Let your fur "breathe". Leave room around it for air to circulate. This will allow the moisture from your body dissipate before molds can gain a foothold.3
Keep your fur dry. If your fur gets damp, shake it out and hang it to dry. If it gets soaked, take it to a fur shop for treatment.4
Deter or eliminate insects and rodents. Keep these pests away from your fur. Invariably, they will nibble it. Use deterrents and, if necessary, chemicals and traps to keep your storage area free of vermin.5
Store in a controlled environment. Your furs will last longer if stored at favorable temperature and humidity. If your furs are extremely costly, consider taking them to a fur storage facility for refrigerated storage during the warm months. These facilities chill your furs to slow the unavoidable deterioration and also control the humidity to prevent mold growth. Note that air-conditioned spaces at home and standard refrigerators generally have high humidity. Try to keep storage areas around 50% relative humidity and 50˚F (10 C).6
Avoid catastrophic loss. Storing your fur coats, jackets, and fur accessories at home during summer months could be very costly.
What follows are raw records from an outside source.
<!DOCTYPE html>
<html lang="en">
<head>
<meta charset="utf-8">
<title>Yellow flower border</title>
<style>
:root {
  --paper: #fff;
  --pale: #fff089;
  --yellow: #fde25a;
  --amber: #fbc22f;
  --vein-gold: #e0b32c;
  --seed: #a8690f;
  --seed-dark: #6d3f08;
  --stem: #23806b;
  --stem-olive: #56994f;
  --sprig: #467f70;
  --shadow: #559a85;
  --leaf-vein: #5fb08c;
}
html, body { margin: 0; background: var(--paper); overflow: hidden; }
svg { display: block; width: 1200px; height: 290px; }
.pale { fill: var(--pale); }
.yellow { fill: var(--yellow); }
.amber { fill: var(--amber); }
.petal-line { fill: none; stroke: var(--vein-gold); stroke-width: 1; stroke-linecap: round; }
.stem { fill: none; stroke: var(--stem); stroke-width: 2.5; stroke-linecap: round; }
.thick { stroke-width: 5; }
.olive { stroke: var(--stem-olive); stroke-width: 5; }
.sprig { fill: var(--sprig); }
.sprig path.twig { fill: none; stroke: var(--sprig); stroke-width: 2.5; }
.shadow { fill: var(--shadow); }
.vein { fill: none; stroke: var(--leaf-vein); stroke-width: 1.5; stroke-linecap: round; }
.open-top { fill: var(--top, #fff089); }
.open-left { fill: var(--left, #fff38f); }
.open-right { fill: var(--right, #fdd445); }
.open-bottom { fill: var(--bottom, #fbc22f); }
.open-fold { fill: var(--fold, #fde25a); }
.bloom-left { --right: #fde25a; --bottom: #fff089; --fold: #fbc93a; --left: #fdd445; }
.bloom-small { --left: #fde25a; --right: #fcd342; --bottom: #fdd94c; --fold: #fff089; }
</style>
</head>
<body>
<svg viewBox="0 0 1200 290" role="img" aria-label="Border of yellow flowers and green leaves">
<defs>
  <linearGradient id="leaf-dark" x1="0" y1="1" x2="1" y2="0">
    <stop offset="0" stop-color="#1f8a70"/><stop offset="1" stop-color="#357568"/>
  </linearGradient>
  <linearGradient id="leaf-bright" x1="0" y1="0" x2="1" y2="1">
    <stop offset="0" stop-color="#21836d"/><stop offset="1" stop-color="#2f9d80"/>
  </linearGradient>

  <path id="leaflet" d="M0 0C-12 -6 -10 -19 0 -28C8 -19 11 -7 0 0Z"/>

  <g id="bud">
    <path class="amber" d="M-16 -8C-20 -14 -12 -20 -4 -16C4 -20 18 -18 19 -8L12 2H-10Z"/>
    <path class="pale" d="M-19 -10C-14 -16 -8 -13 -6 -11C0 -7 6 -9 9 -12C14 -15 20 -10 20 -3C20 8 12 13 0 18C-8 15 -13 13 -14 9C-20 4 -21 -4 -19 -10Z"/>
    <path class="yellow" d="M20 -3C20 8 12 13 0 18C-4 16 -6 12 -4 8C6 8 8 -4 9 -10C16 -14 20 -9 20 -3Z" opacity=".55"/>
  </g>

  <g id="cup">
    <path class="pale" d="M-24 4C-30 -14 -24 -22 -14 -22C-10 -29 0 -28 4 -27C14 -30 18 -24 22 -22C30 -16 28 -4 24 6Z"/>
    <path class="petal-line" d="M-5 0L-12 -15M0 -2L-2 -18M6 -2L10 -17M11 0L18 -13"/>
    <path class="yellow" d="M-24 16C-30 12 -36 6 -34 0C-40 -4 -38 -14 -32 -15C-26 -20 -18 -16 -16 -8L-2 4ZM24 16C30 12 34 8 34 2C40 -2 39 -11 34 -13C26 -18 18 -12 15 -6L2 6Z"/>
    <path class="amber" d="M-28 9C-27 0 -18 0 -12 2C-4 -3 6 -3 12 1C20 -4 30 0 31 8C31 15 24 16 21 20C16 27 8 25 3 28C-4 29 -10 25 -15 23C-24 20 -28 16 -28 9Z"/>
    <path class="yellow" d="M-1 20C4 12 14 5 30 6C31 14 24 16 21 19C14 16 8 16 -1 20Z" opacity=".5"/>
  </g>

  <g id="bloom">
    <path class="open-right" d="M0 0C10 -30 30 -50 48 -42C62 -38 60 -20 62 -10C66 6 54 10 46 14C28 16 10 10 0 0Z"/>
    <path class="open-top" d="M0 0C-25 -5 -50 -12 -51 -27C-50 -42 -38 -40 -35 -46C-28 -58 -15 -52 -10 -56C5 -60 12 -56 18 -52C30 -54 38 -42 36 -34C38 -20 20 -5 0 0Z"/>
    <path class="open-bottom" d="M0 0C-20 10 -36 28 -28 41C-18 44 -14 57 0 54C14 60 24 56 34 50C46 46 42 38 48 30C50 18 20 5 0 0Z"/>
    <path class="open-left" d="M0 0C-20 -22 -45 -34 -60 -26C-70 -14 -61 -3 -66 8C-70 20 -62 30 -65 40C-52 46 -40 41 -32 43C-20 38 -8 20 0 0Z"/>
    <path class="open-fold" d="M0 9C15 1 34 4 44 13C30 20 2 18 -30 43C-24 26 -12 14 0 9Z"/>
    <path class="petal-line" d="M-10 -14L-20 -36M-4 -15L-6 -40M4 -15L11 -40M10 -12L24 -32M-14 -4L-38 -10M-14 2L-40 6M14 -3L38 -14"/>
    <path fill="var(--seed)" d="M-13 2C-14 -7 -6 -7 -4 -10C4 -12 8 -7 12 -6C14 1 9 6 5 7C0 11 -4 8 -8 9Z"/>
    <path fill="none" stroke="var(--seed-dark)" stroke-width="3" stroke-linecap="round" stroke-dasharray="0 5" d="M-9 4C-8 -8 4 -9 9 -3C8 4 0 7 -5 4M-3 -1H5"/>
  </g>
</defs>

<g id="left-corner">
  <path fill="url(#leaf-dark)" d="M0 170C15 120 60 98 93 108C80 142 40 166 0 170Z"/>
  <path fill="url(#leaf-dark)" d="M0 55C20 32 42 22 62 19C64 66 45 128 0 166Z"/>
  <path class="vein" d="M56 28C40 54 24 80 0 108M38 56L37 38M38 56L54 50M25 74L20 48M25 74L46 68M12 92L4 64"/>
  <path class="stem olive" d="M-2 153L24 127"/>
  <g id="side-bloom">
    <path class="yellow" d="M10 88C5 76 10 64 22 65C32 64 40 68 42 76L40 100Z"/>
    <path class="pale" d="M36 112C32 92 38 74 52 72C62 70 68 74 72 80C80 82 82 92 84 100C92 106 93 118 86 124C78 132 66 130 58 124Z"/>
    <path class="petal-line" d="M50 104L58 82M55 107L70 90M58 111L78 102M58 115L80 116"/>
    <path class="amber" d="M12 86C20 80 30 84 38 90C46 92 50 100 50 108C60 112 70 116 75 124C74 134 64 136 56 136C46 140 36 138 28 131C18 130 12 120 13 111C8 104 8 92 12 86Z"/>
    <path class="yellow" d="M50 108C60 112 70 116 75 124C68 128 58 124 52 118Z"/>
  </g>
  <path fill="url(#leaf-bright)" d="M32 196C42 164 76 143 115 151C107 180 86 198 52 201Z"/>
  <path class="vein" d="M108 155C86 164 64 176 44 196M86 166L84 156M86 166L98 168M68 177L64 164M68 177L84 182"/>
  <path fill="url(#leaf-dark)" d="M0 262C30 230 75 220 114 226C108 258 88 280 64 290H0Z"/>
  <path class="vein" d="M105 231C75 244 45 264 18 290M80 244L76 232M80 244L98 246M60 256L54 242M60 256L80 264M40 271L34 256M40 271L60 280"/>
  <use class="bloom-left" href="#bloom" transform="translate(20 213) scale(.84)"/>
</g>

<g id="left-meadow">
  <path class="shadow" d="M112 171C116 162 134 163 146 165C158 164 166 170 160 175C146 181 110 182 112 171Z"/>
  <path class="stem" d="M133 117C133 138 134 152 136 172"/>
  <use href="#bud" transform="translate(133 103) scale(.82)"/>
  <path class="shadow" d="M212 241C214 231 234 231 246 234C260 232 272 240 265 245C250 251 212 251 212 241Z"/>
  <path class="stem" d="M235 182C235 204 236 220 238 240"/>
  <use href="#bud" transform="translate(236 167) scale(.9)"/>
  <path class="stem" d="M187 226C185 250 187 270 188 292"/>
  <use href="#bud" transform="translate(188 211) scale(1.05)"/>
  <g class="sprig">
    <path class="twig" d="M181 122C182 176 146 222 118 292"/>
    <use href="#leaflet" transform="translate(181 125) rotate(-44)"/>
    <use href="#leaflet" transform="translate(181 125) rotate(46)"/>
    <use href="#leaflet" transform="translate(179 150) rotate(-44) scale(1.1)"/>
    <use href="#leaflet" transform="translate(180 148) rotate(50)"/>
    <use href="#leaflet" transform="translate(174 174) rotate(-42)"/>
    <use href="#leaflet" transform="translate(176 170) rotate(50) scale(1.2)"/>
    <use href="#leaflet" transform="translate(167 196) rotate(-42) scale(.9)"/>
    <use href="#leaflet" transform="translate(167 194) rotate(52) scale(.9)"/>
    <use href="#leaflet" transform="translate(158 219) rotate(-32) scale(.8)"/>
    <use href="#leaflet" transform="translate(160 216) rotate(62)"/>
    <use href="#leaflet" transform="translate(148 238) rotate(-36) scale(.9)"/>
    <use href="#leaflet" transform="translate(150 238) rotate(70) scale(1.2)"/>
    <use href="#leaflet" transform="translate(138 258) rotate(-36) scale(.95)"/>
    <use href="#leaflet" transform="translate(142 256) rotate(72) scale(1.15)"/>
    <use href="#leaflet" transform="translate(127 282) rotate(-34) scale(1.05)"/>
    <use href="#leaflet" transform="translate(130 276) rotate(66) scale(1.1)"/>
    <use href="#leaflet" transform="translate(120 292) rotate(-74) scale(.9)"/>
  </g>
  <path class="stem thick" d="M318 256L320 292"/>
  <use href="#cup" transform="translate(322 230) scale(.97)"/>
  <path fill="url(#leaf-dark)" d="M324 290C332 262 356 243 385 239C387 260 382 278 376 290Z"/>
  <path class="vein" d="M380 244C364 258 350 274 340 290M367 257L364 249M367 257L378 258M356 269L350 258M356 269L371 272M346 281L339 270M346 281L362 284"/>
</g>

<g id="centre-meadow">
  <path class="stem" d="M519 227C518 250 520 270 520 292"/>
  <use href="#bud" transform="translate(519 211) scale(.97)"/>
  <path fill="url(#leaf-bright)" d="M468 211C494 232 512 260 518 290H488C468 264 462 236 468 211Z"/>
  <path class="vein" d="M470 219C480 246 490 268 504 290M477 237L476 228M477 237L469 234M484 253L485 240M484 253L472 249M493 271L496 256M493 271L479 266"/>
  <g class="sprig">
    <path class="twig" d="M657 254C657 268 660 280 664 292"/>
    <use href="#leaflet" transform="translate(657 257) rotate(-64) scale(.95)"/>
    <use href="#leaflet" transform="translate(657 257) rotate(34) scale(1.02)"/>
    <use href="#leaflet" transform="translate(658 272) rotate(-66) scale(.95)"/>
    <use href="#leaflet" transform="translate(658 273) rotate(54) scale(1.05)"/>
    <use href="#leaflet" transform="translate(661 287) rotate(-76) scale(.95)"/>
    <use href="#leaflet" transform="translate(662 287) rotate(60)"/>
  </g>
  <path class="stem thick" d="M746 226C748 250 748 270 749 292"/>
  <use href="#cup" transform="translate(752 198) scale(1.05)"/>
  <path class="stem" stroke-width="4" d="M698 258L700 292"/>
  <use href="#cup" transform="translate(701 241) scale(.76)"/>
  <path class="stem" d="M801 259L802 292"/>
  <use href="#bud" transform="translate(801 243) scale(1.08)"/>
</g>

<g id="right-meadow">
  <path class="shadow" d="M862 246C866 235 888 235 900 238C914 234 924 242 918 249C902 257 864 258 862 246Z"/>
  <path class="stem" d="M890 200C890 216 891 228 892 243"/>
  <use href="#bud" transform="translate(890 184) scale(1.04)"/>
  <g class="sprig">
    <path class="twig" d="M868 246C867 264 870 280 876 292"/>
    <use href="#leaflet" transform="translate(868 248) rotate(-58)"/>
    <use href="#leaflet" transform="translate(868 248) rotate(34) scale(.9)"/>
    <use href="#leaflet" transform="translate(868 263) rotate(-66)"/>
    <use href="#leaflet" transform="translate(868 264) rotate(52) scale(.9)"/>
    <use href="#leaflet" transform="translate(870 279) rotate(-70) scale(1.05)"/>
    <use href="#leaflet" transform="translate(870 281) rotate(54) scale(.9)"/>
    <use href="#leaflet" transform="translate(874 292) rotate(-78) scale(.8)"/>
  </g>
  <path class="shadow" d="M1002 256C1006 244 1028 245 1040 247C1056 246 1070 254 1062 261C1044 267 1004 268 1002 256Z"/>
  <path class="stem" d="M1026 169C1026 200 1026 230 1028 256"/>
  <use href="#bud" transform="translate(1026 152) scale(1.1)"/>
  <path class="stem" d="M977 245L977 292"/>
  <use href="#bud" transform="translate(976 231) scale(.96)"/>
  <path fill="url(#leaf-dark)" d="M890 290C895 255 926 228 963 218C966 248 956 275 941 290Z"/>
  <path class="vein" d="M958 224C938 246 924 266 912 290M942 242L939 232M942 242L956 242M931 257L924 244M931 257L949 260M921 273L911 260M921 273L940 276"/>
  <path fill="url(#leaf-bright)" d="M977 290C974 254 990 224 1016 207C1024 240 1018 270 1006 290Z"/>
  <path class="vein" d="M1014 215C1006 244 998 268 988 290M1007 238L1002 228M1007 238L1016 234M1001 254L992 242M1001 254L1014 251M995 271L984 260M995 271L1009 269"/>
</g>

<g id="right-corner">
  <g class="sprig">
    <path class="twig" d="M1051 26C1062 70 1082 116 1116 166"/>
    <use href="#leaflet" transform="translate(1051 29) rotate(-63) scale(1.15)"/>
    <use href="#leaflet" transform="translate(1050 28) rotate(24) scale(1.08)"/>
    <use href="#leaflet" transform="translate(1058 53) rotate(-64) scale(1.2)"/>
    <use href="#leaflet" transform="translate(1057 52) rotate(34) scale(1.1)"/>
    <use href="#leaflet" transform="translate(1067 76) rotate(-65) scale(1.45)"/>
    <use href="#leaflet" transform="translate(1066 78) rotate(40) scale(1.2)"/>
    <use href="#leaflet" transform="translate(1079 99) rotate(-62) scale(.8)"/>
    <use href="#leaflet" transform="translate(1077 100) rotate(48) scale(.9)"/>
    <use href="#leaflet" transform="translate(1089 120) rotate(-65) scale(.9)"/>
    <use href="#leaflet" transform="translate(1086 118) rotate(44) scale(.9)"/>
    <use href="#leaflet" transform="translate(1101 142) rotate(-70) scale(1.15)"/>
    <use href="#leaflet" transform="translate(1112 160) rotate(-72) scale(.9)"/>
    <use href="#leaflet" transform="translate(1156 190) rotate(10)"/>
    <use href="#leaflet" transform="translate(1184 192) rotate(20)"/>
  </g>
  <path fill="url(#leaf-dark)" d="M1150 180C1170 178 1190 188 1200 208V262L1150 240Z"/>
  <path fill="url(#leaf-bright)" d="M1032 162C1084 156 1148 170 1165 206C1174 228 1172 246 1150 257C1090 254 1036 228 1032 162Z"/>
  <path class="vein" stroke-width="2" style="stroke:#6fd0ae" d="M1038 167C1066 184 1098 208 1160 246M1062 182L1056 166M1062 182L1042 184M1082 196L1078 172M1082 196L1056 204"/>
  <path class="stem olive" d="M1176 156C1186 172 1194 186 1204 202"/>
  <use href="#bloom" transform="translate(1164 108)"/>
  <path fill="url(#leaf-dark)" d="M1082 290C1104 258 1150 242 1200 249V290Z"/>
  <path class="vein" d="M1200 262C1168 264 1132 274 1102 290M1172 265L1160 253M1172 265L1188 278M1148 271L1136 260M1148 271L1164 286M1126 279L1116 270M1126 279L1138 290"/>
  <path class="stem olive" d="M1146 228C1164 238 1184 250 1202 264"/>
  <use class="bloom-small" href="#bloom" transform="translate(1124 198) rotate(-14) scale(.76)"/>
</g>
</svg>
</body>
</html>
To keep your fur coats and other fur apparel in top condition, they need to be stored in climate controlled, cold vaults, not in a hot, dry closet with mothballs. Home air conditioning is often too humid. You need constant 50˚F (10 C) and 50% humidity to maintain the proper moisture levels in your furs. Also, be aware that odors from cedar and mothballs stay with furs, leathers and wools, creating lasting, unpleasant odors.